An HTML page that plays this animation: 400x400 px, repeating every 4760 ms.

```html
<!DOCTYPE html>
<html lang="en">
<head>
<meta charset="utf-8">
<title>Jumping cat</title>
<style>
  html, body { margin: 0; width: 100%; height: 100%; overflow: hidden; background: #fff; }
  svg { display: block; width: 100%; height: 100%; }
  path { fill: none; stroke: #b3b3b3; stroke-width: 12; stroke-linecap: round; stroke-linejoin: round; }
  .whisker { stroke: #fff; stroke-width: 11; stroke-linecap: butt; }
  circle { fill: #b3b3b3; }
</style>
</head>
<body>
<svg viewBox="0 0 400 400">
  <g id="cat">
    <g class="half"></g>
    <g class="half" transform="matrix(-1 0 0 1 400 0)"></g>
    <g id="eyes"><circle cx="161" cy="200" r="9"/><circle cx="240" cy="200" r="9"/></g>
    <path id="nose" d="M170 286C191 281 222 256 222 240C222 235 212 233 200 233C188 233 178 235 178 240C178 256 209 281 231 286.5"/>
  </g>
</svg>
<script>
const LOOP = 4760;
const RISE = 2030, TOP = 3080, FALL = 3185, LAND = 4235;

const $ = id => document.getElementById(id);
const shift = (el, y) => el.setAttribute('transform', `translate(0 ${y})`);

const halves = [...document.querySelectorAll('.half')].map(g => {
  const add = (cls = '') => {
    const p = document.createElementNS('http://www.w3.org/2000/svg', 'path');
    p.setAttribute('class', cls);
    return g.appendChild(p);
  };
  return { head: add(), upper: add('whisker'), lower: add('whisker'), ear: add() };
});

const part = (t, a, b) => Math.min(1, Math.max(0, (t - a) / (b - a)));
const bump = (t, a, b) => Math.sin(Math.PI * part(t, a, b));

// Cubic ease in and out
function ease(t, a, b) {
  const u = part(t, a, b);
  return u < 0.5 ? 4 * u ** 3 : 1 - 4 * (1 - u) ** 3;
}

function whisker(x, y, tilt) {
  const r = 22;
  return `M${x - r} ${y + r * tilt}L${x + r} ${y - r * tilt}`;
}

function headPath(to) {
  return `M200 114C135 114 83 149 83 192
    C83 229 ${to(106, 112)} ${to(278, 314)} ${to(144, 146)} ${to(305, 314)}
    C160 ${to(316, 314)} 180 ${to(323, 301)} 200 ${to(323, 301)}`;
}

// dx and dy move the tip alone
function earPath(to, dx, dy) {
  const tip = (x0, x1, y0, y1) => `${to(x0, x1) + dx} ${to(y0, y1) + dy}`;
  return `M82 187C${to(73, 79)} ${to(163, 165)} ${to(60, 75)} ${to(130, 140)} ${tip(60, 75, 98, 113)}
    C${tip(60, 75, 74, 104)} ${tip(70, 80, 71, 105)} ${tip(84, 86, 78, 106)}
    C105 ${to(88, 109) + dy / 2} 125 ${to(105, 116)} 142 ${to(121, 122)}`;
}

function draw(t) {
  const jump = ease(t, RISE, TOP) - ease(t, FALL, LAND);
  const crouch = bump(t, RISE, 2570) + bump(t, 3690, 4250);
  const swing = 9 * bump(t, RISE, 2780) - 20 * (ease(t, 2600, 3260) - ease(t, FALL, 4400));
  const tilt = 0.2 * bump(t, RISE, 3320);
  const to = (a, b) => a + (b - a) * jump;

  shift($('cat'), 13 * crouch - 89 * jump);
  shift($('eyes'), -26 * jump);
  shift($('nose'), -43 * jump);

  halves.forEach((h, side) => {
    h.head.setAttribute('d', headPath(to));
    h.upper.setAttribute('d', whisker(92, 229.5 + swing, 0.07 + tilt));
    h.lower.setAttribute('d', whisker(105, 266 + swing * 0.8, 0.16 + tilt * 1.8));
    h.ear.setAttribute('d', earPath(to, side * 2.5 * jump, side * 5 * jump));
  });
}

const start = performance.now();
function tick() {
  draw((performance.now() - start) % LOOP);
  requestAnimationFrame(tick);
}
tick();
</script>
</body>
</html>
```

====================

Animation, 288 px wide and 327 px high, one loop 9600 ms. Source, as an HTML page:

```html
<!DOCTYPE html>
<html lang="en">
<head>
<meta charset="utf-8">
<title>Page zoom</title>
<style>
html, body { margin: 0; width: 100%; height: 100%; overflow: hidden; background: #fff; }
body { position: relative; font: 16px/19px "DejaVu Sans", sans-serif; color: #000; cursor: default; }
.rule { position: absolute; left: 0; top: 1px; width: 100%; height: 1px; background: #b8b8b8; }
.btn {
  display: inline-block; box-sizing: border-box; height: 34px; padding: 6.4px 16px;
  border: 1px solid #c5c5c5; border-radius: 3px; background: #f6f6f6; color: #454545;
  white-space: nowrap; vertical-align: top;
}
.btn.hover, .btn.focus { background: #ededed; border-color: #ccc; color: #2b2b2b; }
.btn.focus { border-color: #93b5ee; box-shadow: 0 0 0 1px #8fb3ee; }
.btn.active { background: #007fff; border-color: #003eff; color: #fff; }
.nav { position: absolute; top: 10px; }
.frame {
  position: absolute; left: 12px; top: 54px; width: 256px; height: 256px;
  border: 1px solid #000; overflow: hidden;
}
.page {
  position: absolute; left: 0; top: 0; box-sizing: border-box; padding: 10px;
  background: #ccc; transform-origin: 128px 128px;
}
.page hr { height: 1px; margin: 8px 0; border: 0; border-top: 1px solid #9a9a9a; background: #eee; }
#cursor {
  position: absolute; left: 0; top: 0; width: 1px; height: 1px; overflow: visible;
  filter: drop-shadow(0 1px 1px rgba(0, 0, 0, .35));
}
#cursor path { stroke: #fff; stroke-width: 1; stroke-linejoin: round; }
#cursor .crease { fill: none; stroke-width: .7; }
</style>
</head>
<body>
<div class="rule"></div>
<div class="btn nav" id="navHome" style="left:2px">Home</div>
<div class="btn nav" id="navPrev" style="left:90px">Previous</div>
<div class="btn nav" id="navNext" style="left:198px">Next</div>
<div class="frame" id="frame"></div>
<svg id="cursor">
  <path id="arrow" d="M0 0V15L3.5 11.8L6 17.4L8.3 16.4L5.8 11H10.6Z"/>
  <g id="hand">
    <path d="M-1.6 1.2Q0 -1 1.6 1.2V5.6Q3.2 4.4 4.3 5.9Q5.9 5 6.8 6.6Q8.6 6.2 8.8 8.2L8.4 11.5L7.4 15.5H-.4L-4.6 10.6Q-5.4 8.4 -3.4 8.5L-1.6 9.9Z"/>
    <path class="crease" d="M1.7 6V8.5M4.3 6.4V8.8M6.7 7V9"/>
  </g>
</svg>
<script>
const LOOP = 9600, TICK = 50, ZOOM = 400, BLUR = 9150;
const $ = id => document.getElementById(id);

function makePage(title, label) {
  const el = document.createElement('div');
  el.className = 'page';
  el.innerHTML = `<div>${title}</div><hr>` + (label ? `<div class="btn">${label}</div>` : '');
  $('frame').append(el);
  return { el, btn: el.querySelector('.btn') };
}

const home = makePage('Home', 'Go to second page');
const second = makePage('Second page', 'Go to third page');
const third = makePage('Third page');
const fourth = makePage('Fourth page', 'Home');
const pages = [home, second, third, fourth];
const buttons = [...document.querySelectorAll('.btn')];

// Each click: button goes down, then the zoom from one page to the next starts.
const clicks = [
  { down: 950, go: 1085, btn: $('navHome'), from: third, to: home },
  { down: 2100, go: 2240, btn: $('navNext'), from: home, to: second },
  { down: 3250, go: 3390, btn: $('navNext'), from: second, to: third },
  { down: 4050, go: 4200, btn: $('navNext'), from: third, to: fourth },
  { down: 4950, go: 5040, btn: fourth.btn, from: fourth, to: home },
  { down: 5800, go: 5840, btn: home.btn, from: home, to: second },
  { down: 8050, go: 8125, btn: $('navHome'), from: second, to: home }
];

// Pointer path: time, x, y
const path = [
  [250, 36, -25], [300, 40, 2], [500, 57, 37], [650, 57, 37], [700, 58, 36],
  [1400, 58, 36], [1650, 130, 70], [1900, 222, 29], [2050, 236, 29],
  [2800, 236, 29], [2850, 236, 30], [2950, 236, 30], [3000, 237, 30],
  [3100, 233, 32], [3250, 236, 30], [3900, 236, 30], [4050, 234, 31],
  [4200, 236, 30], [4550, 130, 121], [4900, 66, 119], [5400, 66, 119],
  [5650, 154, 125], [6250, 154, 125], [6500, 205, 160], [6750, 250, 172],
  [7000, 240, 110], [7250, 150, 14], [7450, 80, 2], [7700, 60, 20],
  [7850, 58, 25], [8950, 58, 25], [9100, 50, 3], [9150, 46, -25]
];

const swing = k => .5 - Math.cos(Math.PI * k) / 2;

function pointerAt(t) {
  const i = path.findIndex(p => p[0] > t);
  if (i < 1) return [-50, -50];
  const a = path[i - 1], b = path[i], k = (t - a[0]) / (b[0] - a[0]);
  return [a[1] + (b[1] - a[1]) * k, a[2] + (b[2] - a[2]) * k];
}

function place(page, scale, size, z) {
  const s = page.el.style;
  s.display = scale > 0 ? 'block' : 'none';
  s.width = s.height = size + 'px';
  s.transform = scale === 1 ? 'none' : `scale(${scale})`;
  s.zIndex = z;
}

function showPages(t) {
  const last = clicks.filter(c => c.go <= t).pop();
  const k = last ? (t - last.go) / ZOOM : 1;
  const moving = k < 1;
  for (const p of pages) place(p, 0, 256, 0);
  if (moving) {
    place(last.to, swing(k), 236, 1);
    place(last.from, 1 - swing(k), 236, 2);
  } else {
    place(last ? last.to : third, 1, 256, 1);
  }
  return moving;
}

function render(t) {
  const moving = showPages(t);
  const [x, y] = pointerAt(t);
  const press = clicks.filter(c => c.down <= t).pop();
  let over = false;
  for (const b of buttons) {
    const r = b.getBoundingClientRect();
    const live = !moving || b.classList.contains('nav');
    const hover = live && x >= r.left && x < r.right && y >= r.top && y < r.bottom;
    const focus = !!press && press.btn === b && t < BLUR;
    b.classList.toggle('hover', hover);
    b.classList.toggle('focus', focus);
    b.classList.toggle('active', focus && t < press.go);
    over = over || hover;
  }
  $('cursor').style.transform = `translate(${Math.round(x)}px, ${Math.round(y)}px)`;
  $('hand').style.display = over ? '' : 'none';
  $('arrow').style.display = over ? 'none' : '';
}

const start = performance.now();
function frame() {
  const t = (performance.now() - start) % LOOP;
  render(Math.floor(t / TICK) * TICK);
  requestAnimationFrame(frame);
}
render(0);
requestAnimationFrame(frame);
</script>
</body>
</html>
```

====================

Your goal: Find the word "label" in the records. Copy every line it appears in.

Exercise output:
function makePage(title, label) {
  el.innerHTML = `<div>${title}</div><hr>` + (label ? `<div class="btn">${label}</div>` : '');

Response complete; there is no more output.